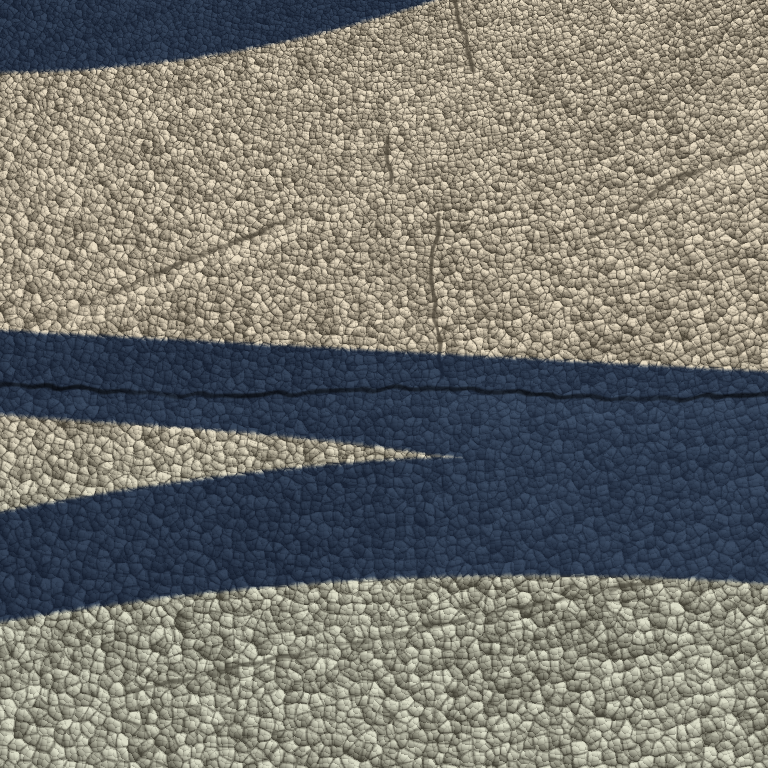
Give the GLSL for this texture, as a WebGL 2 fragment shader.

```glsl
#version 300 es
precision highp float;
// Coarse cracked asphalt in low sun, crossed by long blue shadows.

uniform vec2 u_resolution;
out vec4 fragColor;

const vec3 LIT_GAP = vec3(0.28, 0.26, 0.22);
const vec3 LIT_STONE = vec3(0.86, 0.83, 0.76);
const vec3 SHADE_GAP = vec3(0.08, 0.115, 0.18);
const vec3 SHADE_STONE = vec3(0.235, 0.30, 0.39);
const vec3 COOL_TINT = vec3(0.95, 0.99, 0.98);
const vec3 WARM_TINT = vec3(1.01, 0.99, 0.96);
const vec2 VANISHING = vec2(0.5, 1.75);
const vec2 SUN = vec2(0.5, 0.85);
const float STONE_DENSITY = 105.0;
const float GRIT_RATIO = 2.1;
const float PENUMBRA = 0.004;
const float CRACK_WIDTH = 0.0022;

vec3 hash3(vec2 cell) {
    vec3 q = fract(cell.xyx * vec3(0.1031, 0.1030, 0.0973));
    q += dot(q, q.yxz + 33.33);
    return fract((q.xxy + q.yzz) * q.zyx);
}

// Cellular stones: x = sunlit slope, y = random tint, z = distance to gap
vec3 stones(vec2 p) {
    vec2 cell = floor(p), toCenter = vec2(0.0);
    float nearest = 9.0, second = 9.0, tint = 0.0;
    for (int j = -1; j <= 1; j++)
    for (int i = -1; i <= 1; i++) {
        vec2 c = cell + vec2(i, j);
        vec3 h = hash3(c);
        vec2 d = p - c - 0.1 - 0.8 * h.xy;
        float len = length(d);
        if (len < nearest) {
            second = nearest;
            nearest = len;
            toCenter = d;
            tint = h.z;
        } else second = min(second, len);
    }
    return vec3(dot(toCenter, SUN), tint, second - nearest);
}

float waves(vec2 p) {
    return (sin(p.x + 1.7 * sin(p.y * 0.8)) + sin(p.y * 1.3 + 1.4 * sin(p.x * 0.7))
        + 0.5 * sin(p.x * 2.3 - p.y * 1.9)) * 0.4;
}

float segment(vec2 p, vec2 a, vec2 b) {
    vec2 ab = b - a;
    return length(p - a - ab * clamp(dot(p - a, ab) / dot(ab, ab), 0.0, 1.0));
}

float line(float d, float width) {
    return 1.0 - smoothstep(width * 0.4, width * 2.0, d);
}

// Positive inside any cast shadow
float shadowField(vec2 p) {
    float x = p.x, y = p.y, x2 = x * x;
    float corner = y - (0.906 + 0.293 * x2);
    float fromPeak = x - 0.7;
    float band = min(0.570 - 0.054 * x - y, y - 0.2513 + 0.125 * fromPeak * fromPeak);
    float wedgeTop = 0.460 - 0.07 * x - 0.124 * x2 * x2;
    float wedgeBase = 0.333 + 0.2 * x - 0.13 * x2;
    return max(corner, min(band, -min(wedgeTop - y, y - wedgeBase)));
}

void main() {
    vec2 p = gl_FragCoord.xy / u_resolution;

    // Conformal perspective: stones grow toward the viewer
    vec2 ray = p - VANISHING;
    vec2 ground = STONE_DENSITY * vec2(atan(ray.x, -ray.y), -log(length(ray)));
    vec3 stone = stones(ground + 0.25 * vec2(waves(ground * 1.3), waves(ground.yx * 1.1)));
    vec3 grit = stones(ground * GRIT_RATIO + 17.0);
    float tone = 0.65 + 0.55 * stone.x + 0.42 * (stone.y - 0.5);
    tone *= mix(0.4, 1.0, smoothstep(0.0, 0.28, stone.z));
    tone += 0.28 * grit.x + 0.28 * (grit.y - 0.5) - 0.12 * (1.0 - smoothstep(0.0, 0.3, grit.z));
    tone += 0.05 * waves(p * 14.0) + 0.05;

    // Cracks, their path roughened by layered sines
    vec2 q = p + 0.003 * vec2(waves(p * 110.0), waves(p.yx * 95.0 + 4.0));
    float upright = min(segment(q, vec2(0.592, 1.0), vec2(0.615, 0.91)),
                        segment(q, vec2(0.503, 0.82), vec2(0.508, 0.76)));
    upright = min(upright, min(segment(q, vec2(0.573, 0.72), vec2(0.56, 0.65)),
                               segment(q, vec2(0.56, 0.65), vec2(0.576, 0.51))));
    vec2 leftA = vec2(0.04, 0.577), leftB = vec2(0.40, 0.724);
    vec2 rightA = vec2(0.77, 0.69), rightB = vec2(0.885, 0.77), rightC = vec2(1.0, 0.812);
    float slanted = min(segment(q, leftA, leftB),
                        min(segment(q, rightA, rightB), segment(q, rightB, rightC)));
    float front = min(segment(q, vec2(0.17, 0.10), vec2(0.35, 0.14)),
                      min(segment(q, vec2(0.35, 0.14), vec2(0.53, 0.178)),
                          segment(q, vec2(0.53, 0.178), vec2(0.85, 0.245))));
    float broken = 0.6 + 0.4 * waves(p * 45.0);
    float crack = max(line(upright, CRACK_WIDTH), broken * line(min(slanted, front), CRACK_WIDTH));

    // Sunlit lips beneath the slanted cracks
    vec2 lip = q + vec2(-0.004, 0.016);
    float lipGlow = 1.0 - smoothstep(0.004, 0.014,
        min(segment(lip, leftA, leftB), segment(lip, rightB, rightC)));
    tone += 0.16 * lipGlow;

    // Long joint between the slabs
    float joint = q.y - (0.493 - 0.008 * p.x + 0.006 * cos(11.4 * p.x));
    float jointDark = line(abs(joint), 0.0025) * (0.75 + 0.25 * waves(p * 30.0));
    tone = clamp(tone, 0.0, 1.08) * (1.0 - 0.75 * crack);

    // Sunlit and shaded colours
    vec3 lit = mix(LIT_GAP, LIT_STONE, tone) * mix(COOL_TINT, WARM_TINT, smoothstep(0.15, 0.6, p.y));
    float shadeTone = 0.1 + 0.72 * tone + 0.15 * smoothstep(0.3, 0.8, p.x) * smoothstep(0.6, 0.45, p.y);
    shadeTone += 0.12 * exp(-abs(joint + 0.02) * 70.0) - 0.05;
    vec3 shade = mix(SHADE_GAP, SHADE_STONE, shadeTone) * (1.0 - 0.65 * jointDark);
    float field = shadowField(p) + 0.003 * (0.6 - tone);
    fragColor = vec4(mix(lit, shade, smoothstep(-PENUMBRA, PENUMBRA, field)), 1.0);
}
```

********************

— ACTIVITY —
The expected result is the material restated word for word, minus any picture.

— COMPLETED TASK —
Give the GLSL for this texture, as a WebGL 2 fragment shader.

```glsl
#version 300 es
precision highp float;
// Coarse cracked asphalt in low sun, crossed by long blue shadows.

uniform vec2 u_resolution;
out vec4 fragColor;

const vec3 LIT_GAP = vec3(0.28, 0.26, 0.22);
const vec3 LIT_STONE = vec3(0.86, 0.83, 0.76);
const vec3 SHADE_GAP = vec3(0.08, 0.115, 0.18);
const vec3 SHADE_STONE = vec3(0.235, 0.30, 0.39);
const vec3 COOL_TINT = vec3(0.95, 0.99, 0.98);
const vec3 WARM_TINT = vec3(1.01, 0.99, 0.96);
const vec2 VANISHING = vec2(0.5, 1.75);
const vec2 SUN = vec2(0.5, 0.85);
const float STONE_DENSITY = 105.0;
const float GRIT_RATIO = 2.1;
const float PENUMBRA = 0.004;
const float CRACK_WIDTH = 0.0022;

vec3 hash3(vec2 cell) {
    vec3 q = fract(cell.xyx * vec3(0.1031, 0.1030, 0.0973));
    q += dot(q, q.yxz + 33.33);
    return fract((q.xxy + q.yzz) * q.zyx);
}

// Cellular stones: x = sunlit slope, y = random tint, z = distance to gap
vec3 stones(vec2 p) {
    vec2 cell = floor(p), toCenter = vec2(0.0);
    float nearest = 9.0, second = 9.0, tint = 0.0;
    for (int j = -1; j <= 1; j++)
    for (int i = -1; i <= 1; i++) {
        vec2 c = cell + vec2(i, j);
        vec3 h = hash3(c);
        vec2 d = p - c - 0.1 - 0.8 * h.xy;
        float len = length(d);
        if (len < nearest) {
            second = nearest;
            nearest = len;
            toCenter = d;
            tint = h.z;
        } else second = min(second, len);
    }
    return vec3(dot(toCenter, SUN), tint, second - nearest);
}

float waves(vec2 p) {
    return (sin(p.x + 1.7 * sin(p.y * 0.8)) + sin(p.y * 1.3 + 1.4 * sin(p.x * 0.7))
        + 0.5 * sin(p.x * 2.3 - p.y * 1.9)) * 0.4;
}

float segment(vec2 p, vec2 a, vec2 b) {
    vec2 ab = b - a;
    return length(p - a - ab * clamp(dot(p - a, ab) / dot(ab, ab), 0.0, 1.0));
}

float line(float d, float width) {
    return 1.0 - smoothstep(width * 0.4, width * 2.0, d);
}

// Positive inside any cast shadow
float shadowField(vec2 p) {
    float x = p.x, y = p.y, x2 = x * x;
    float corner = y - (0.906 + 0.293 * x2);
    float fromPeak = x - 0.7;
    float band = min(0.570 - 0.054 * x - y, y - 0.2513 + 0.125 * fromPeak * fromPeak);
    float wedgeTop = 0.460 - 0.07 * x - 0.124 * x2 * x2;
    float wedgeBase = 0.333 + 0.2 * x - 0.13 * x2;
    return max(corner, min(band, -min(wedgeTop - y, y - wedgeBase)));
}

void main() {
    vec2 p = gl_FragCoord.xy / u_resolution;

    // Conformal perspective: stones grow toward the viewer
    vec2 ray = p - VANISHING;
    vec2 ground = STONE_DENSITY * vec2(atan(ray.x, -ray.y), -log(length(ray)));
    vec3 stone = stones(ground + 0.25 * vec2(waves(ground * 1.3), waves(ground.yx * 1.1)));
    vec3 grit = stones(ground * GRIT_RATIO + 17.0);
    float tone = 0.65 + 0.55 * stone.x + 0.42 * (stone.y - 0.5);
    tone *= mix(0.4, 1.0, smoothstep(0.0, 0.28, stone.z));
    tone += 0.28 * grit.x + 0.28 * (grit.y - 0.5) - 0.12 * (1.0 - smoothstep(0.0, 0.3, grit.z));
    tone += 0.05 * waves(p * 14.0) + 0.05;

    // Cracks, their path roughened by layered sines
    vec2 q = p + 0.003 * vec2(waves(p * 110.0), waves(p.yx * 95.0 + 4.0));
    float upright = min(segment(q, vec2(0.592, 1.0), vec2(0.615, 0.91)),
                        segment(q, vec2(0.503, 0.82), vec2(0.508, 0.76)));
    upright = min(upright, min(segment(q, vec2(0.573, 0.72), vec2(0.56, 0.65)),
                               segment(q, vec2(0.56, 0.65), vec2(0.576, 0.51))));
    vec2 leftA = vec2(0.04, 0.577), leftB = vec2(0.40, 0.724);
    vec2 rightA = vec2(0.77, 0.69), rightB = vec2(0.885, 0.77), rightC = vec2(1.0, 0.812);
    float slanted = min(segment(q, leftA, leftB),
                        min(segment(q, rightA, rightB), segment(q, rightB, rightC)));
    float front = min(segment(q, vec2(0.17, 0.10), vec2(0.35, 0.14)),
                      min(segment(q, vec2(0.35, 0.14), vec2(0.53, 0.178)),
                          segment(q, vec2(0.53, 0.178), vec2(0.85, 0.245))));
    float broken = 0.6 + 0.4 * waves(p * 45.0);
    float crack = max(line(upright, CRACK_WIDTH), broken * line(min(slanted, front), CRACK_WIDTH));

    // Sunlit lips beneath the slanted cracks
    vec2 lip = q + vec2(-0.004, 0.016);
    float lipGlow = 1.0 - smoothstep(0.004, 0.014,
        min(segment(lip, leftA, leftB), segment(lip, rightB, rightC)));
    tone += 0.16 * lipGlow;

    // Long joint between the slabs
    float joint = q.y - (0.493 - 0.008 * p.x + 0.006 * cos(11.4 * p.x));
    float jointDark = line(abs(joint), 0.0025) * (0.75 + 0.25 * waves(p * 30.0));
    tone = clamp(tone, 0.0, 1.08) * (1.0 - 0.75 * crack);

    // Sunlit and shaded colours
    vec3 lit = mix(LIT_GAP, LIT_STONE, tone) * mix(COOL_TINT, WARM_TINT, smoothstep(0.15, 0.6, p.y));
    float shadeTone = 0.1 + 0.72 * tone + 0.15 * smoothstep(0.3, 0.8, p.x) * smoothstep(0.6, 0.45, p.y);
    shadeTone += 0.12 * exp(-abs(joint + 0.02) * 70.0) - 0.05;
    vec3 shade = mix(SHADE_GAP, SHADE_STONE, shadeTone) * (1.0 - 0.65 * jointDark);
    float field = shadowField(p) + 0.003 * (0.6 - tone);
    fragColor = vec4(mix(lit, shade, smoothstep(-PENUMBRA, PENUMBRA, field)), 1.0);
}
```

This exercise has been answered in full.